History | Gandhi
J400 | 7875 | Dodson


Above class open to majors only
Above class open to undergraduates only
J400: P-HIST J300

Mohandas Karamchand Gandhi is rightly famous for his use of non-
violent resistance against British rule in India.  But in addition
to being the best known figure in India’s fight for independence, he
is also in many ways the most misunderstood.  He has, for example,
been called the “mahatma” (the “great soul”) and has been revered as
India’s greatest citizen (indeed, his face still graces Indian
currency notes).  Yet he has been viewed by some on the Hindu right
as a traitor to his own religion, and most famously, he was
dismissed by Winston Churchill as nothing more than a “naked
fakir”.  Gandhi’s strategies of non-violent resistance against
colonial oppression have been adapted by figures as diverse as
Martin Luther King, Vaclav Havel, and Nelson Mandela.  His legacy,
however, remains problematic by virtue of Gandhi’s views
on “untouchability”, his hostility to technology and Western
medicine, and the way in which he conceptualized the role of women
in society.

In this class we will examine in depth the thought of Mohandas
Gandhi on issues such as violence, religion, industrial development,
technology, and sexuality.  We will also examine the role of Gandhi
in the wider Indian independence struggle, as well as the ways in
which Gandhi’s thought has been adopted in other contexts.
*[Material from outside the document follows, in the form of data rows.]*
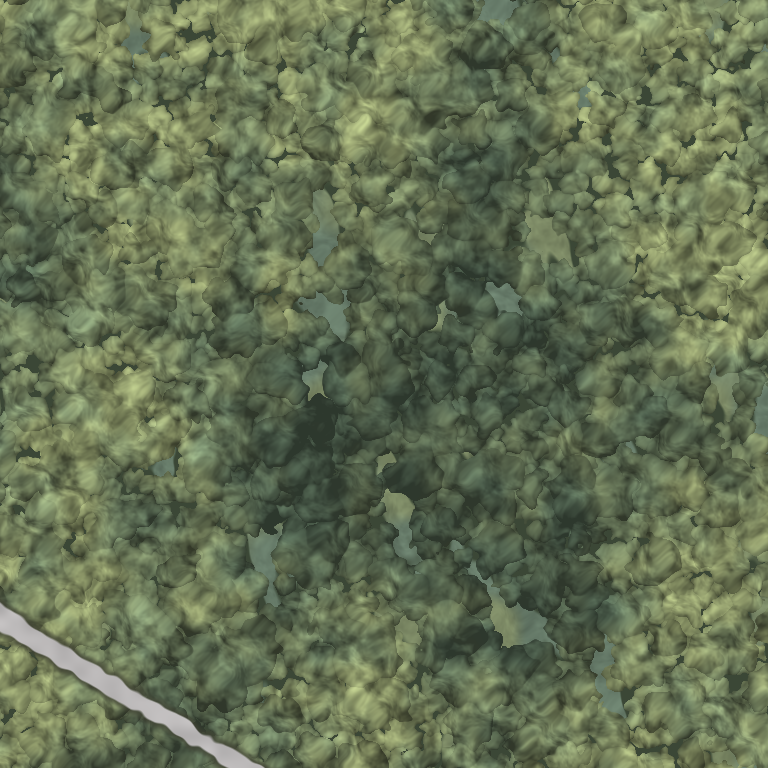
Reproduce this texture procedurally as a WebGL 2 fragment shader.

```glsl
#version 300 es
precision highp float;

// Woodland seen from above: two layers of jittered, domed tree crowns over
// shaded ground, with grassy clearings and a pale track across one corner.
// Broad noise sets the dark and light stands; fine noise adds the foliage.

uniform vec2 u_resolution;
out vec4 fragColor;

const float SMALL_CELLS = 44.0;       // crowns per canvas side
const float LARGE_CELLS = 25.0;
const float LARGE_DENSITY = 0.55;     // share of large crowns kept
const float LEAF_SCALE = 72.0;
const float MEAN_TONE = 0.405;
const float STAND_CONTRAST = 0.19;
const float CROWN_CONTRAST = 0.11;
const float LEAF_CONTRAST = 0.42;
const float CLUMP_CONTRAST = 0.20;
const float SIDE_LIGHT = 0.055;
const float RIM_SHADE = 0.13;
const vec2 LIGHT = vec2(-0.45, 0.89);
const vec2 DARK_CENTRE = vec2(0.52, 0.45);
const vec3 COOL_LEAF = vec3(0.81, 1.0, 0.81);
const vec3 WARM_LEAF = vec3(0.93, 1.0, 0.69);
const vec3 GAP = vec3(0.23, 0.28, 0.21);
const vec3 GRASS_COOL = vec3(0.40, 0.48, 0.41);
const vec3 GRASS_WARM = vec3(0.48, 0.53, 0.39);
const vec3 TRACK = vec3(0.72, 0.71, 0.71);
const vec3 VERGE = vec3(0.25, 0.26, 0.20);
const vec2 TRACK_START = vec2(0.0, 0.197);
const vec2 TRACK_END = vec2(0.3125, 0.004);
const float TRACK_HALF_WIDTH = 0.0135;

vec3 hash3(vec2 p) {
  vec3 q = fract(p.xyx * vec3(0.1031, 0.1030, 0.0973));
  q += dot(q, q.yxz + 33.33);
  return fract((q.xxy + q.yzz) * q.zyx);
}

float noise(vec2 p) {
  vec2 i = floor(p), f = fract(p);
  f = f * f * (3.0 - 2.0 * f);
  float low = mix(hash3(i).x, hash3(i + vec2(1, 0)).x, f.x);
  float high = mix(hash3(i + vec2(0, 1)).x, hash3(i + vec2(1, 1)).x, f.x);
  return mix(low, high, f.y);
}

float fbm(vec2 p) {
  float sum = 0.0, gain = 4.0 / 7.0;
  for (int i = 0; i < 3; i++) {
    sum += gain * noise(p);
    p = mat2(1.6, 1.2, -1.2, 1.6) * p + 17.3;
    gain *= 0.5;
  }
  return sum;
}

// Upright open patches, 1 inside
float clearing(vec2 p) {
  return smoothstep(0.64, 0.69, fbm(p * vec2(17.0, 10.0) + vec2(p.y * 4.0, 5.0)));
}

// 0 in the dark stand, 1 in the light ones
float standLightness(vec2 p) {
  float ring = smoothstep(0.10, 0.58, length((p - DARK_CENTRE) * vec2(1.0, 0.85)));
  return clamp(0.95 * ring + 2.2 * (fbm(p * 4.5 + 8.0) - 0.5), 0.0, 1.0);
}

// Returns tint, relief and cover of a layer of overlapping domes
vec3 crownLayer(vec2 p, float cells, float density, float seed) {
  vec2 q = p * cells;
  q += 0.5 * (vec2(noise(q * 2.6), noise(q * 2.6 + 19.0)) - 0.5);
  vec2 sum = vec2(0.0);
  float total = 0.0;
  for (int y = -1; y <= 1; y++) {
    for (int x = -1; x <= 1; x++) {
      vec2 id = floor(q) + vec2(x, y);
      vec3 place = hash3(id + seed);
      vec3 trait = hash3(id + seed + 57.0);
      vec2 centre = id + 0.5 + 0.8 * (place.xy - 0.5);
      vec2 offset = (q - centre) / mix(0.5, 0.85, place.z);
      float d = length(offset);
      float keep = step(trait.x, density) * (1.0 - clearing(centre / cells));
      float height = 0.7 * trait.y + sqrt(max(1.0 - d * d, 0.0));
      float weight = keep * (1.0 - smoothstep(0.86, 1.0, d)) * exp(9.0 * height);
      float relief = SIDE_LIGHT * dot(offset, LIGHT) - RIM_SHADE * (pow(d, 4.0) - 0.28);
      sum += weight * vec2(trait.z, relief);
      total += weight;
    }
  }
  return vec3(sum / max(total, 0.0001), total / (total + 0.5));
}

void main() {
  vec2 p = gl_FragCoord.xy / u_resolution;
  float stand = standLightness(p);
  float leaf = fbm(p * LEAF_SCALE + 1.5 * noise(p * 40.0)) - 0.5;
  float clump = fbm(p * 19.0 + 41.0) - 0.5;

  // Crowns, large above small
  vec3 low = crownLayer(p, SMALL_CELLS, 1.0, 3.0);
  vec3 top = crownLayer(p, LARGE_CELLS, LARGE_DENSITY, 131.0);
  vec2 crown = mix(low.xy, top.xy, top.z);
  float cover = max(low.z, top.z);
  float tone = MEAN_TONE + STAND_CONTRAST * (stand - 0.45)
    + CROWN_CONTRAST * (crown.x - 0.5) + crown.y
    + CLUMP_CONTRAST * clump + LEAF_CONTRAST * (0.75 + 0.6 * stand) * leaf;
  float warmth = clamp(0.15 + 0.75 * stand + 1.2 * clump, 0.0, 1.0);
  vec3 forest = max(tone, 0.22) * mix(COOL_LEAF, WARM_LEAF, warmth);

  // Ground between the crowns
  float grassWarmth = smoothstep(0.4, 0.65, noise(p * 11.0 + 70.0));
  vec3 grass = mix(GRASS_COOL, GRASS_WARM, grassWarmth) * (1.0 + 0.35 * leaf);
  vec3 colour = mix(mix(GAP, grass, clearing(p)), forest, cover);

  // Track with ragged, shaded verges
  vec2 along = normalize(TRACK_END - TRACK_START);
  vec2 rel = p - TRACK_START;
  float side = dot(rel, vec2(-along.y, along.x)) + 0.006 * (noise(p * 22.0) - 0.5);
  float width = TRACK_HALF_WIDTH - 0.010 * dot(rel, along) + 0.007 * (noise(p * 65.0) - 0.5);
  float edge = abs(side) - width;
  colour = mix(colour, VERGE, 0.7 * (1.0 - smoothstep(0.001, 0.009, edge)));
  vec3 surface = TRACK * (1.0 + 0.16 * (noise(p * 48.0) - 0.4));
  colour = mix(colour, surface, 1.0 - smoothstep(-0.0015, 0.0015, edge));

  fragColor = vec4(colour, 1.0);
}
```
Weekly class meetings will be based around a variety of readings,
including principally the writings of Gandhi himself.  Students will
be evaluated on the basis of written work, including a substantial
final research essay, as well as participation in class.